[Collected data entries]
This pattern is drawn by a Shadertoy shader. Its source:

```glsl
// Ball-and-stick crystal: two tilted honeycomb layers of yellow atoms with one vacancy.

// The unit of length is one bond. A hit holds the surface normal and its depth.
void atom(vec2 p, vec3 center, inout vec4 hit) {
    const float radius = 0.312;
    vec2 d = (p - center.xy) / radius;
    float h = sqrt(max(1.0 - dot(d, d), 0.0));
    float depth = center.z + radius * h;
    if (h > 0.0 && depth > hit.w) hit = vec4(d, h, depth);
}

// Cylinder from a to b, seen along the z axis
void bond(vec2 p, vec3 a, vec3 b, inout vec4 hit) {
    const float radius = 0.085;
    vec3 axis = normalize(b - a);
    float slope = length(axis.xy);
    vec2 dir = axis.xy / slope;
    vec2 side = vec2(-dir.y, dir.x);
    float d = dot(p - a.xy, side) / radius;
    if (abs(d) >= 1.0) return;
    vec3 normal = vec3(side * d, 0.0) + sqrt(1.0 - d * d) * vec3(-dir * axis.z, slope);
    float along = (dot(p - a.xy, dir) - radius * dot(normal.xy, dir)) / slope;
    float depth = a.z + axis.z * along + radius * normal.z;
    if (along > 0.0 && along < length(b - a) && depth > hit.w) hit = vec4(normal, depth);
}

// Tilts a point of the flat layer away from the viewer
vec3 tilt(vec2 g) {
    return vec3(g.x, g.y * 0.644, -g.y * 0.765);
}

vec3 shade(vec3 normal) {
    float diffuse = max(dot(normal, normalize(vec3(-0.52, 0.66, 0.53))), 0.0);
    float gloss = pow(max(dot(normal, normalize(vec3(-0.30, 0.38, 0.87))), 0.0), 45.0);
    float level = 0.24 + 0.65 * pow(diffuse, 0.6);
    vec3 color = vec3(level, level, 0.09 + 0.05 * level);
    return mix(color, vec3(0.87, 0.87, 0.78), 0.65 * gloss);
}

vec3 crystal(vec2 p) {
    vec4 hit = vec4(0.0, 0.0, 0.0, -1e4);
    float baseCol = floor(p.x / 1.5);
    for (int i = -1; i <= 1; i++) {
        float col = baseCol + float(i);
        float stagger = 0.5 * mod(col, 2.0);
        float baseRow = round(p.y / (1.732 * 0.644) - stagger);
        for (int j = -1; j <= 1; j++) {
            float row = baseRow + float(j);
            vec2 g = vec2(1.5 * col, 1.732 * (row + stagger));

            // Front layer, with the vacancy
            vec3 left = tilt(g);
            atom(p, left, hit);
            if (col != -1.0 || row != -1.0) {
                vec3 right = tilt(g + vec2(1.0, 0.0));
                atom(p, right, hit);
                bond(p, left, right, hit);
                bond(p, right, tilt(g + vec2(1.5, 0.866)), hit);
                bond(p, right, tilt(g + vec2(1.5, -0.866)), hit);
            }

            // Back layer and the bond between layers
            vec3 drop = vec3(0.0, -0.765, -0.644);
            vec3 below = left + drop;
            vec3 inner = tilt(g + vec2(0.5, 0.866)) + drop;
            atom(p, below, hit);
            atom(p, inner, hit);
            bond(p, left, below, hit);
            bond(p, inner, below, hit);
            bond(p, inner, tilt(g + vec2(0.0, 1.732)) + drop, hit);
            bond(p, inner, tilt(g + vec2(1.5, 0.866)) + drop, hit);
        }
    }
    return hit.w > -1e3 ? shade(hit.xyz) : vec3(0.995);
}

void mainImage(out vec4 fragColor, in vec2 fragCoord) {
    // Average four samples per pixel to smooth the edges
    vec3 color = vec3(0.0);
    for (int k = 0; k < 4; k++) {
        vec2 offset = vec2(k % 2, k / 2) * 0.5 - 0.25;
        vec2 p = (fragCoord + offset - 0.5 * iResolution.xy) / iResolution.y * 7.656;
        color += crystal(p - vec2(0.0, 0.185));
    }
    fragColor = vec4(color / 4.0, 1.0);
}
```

[What to do]
All the lines above should be written out once more, exactly.

[Solution for this task]
This pattern is drawn by a Shadertoy shader. Its source:

```glsl
// Ball-and-stick crystal: two tilted honeycomb layers of yellow atoms with one vacancy.

// The unit of length is one bond. A hit holds the surface normal and its depth.
void atom(vec2 p, vec3 center, inout vec4 hit) {
    const float radius = 0.312;
    vec2 d = (p - center.xy) / radius;
    float h = sqrt(max(1.0 - dot(d, d), 0.0));
    float depth = center.z + radius * h;
    if (h > 0.0 && depth > hit.w) hit = vec4(d, h, depth);
}

// Cylinder from a to b, seen along the z axis
void bond(vec2 p, vec3 a, vec3 b, inout vec4 hit) {
    const float radius = 0.085;
    vec3 axis = normalize(b - a);
    float slope = length(axis.xy);
    vec2 dir = axis.xy / slope;
    vec2 side = vec2(-dir.y, dir.x);
    float d = dot(p - a.xy, side) / radius;
    if (abs(d) >= 1.0) return;
    vec3 normal = vec3(side * d, 0.0) + sqrt(1.0 - d * d) * vec3(-dir * axis.z, slope);
    float along = (dot(p - a.xy, dir) - radius * dot(normal.xy, dir)) / slope;
    float depth = a.z + axis.z * along + radius * normal.z;
    if (along > 0.0 && along < length(b - a) && depth > hit.w) hit = vec4(normal, depth);
}

// Tilts a point of the flat layer away from the viewer
vec3 tilt(vec2 g) {
    return vec3(g.x, g.y * 0.644, -g.y * 0.765);
}

vec3 shade(vec3 normal) {
    float diffuse = max(dot(normal, normalize(vec3(-0.52, 0.66, 0.53))), 0.0);
    float gloss = pow(max(dot(normal, normalize(vec3(-0.30, 0.38, 0.87))), 0.0), 45.0);
    float level = 0.24 + 0.65 * pow(diffuse, 0.6);
    vec3 color = vec3(level, level, 0.09 + 0.05 * level);
    return mix(color, vec3(0.87, 0.87, 0.78), 0.65 * gloss);
}

vec3 crystal(vec2 p) {
    vec4 hit = vec4(0.0, 0.0, 0.0, -1e4);
    float baseCol = floor(p.x / 1.5);
    for (int i = -1; i <= 1; i++) {
        float col = baseCol + float(i);
        float stagger = 0.5 * mod(col, 2.0);
        float baseRow = round(p.y / (1.732 * 0.644) - stagger);
        for (int j = -1; j <= 1; j++) {
            float row = baseRow + float(j);
            vec2 g = vec2(1.5 * col, 1.732 * (row + stagger));

            // Front layer, with the vacancy
            vec3 left = tilt(g);
            atom(p, left, hit);
            if (col != -1.0 || row != -1.0) {
                vec3 right = tilt(g + vec2(1.0, 0.0));
                atom(p, right, hit);
                bond(p, left, right, hit);
                bond(p, right, tilt(g + vec2(1.5, 0.866)), hit);
                bond(p, right, tilt(g + vec2(1.5, -0.866)), hit);
            }

            // Back layer and the bond between layers
            vec3 drop = vec3(0.0, -0.765, -0.644);
            vec3 below = left + drop;
            vec3 inner = tilt(g + vec2(0.5, 0.866)) + drop;
            atom(p, below, hit);
            atom(p, inner, hit);
            bond(p, left, below, hit);
            bond(p, inner, below, hit);
            bond(p, inner, tilt(g + vec2(0.0, 1.732)) + drop, hit);
            bond(p, inner, tilt(g + vec2(1.5, 0.866)) + drop, hit);
        }
    }
    return hit.w > -1e3 ? shade(hit.xyz) : vec3(0.995);
}

void mainImage(out vec4 fragColor, in vec2 fragCoord) {
    // Average four samples per pixel to smooth the edges
    vec3 color = vec3(0.0);
    for (int k = 0; k < 4; k++) {
        vec2 offset = vec2(k % 2, k / 2) * 0.5 - 0.25;
        vec2 p = (fragCoord + offset - 0.5 * iResolution.xy) / iResolution.y * 7.656;
        color += crystal(p - vec2(0.0, 0.185));
    }
    fragColor = vec4(color / 4.0, 1.0);
}
```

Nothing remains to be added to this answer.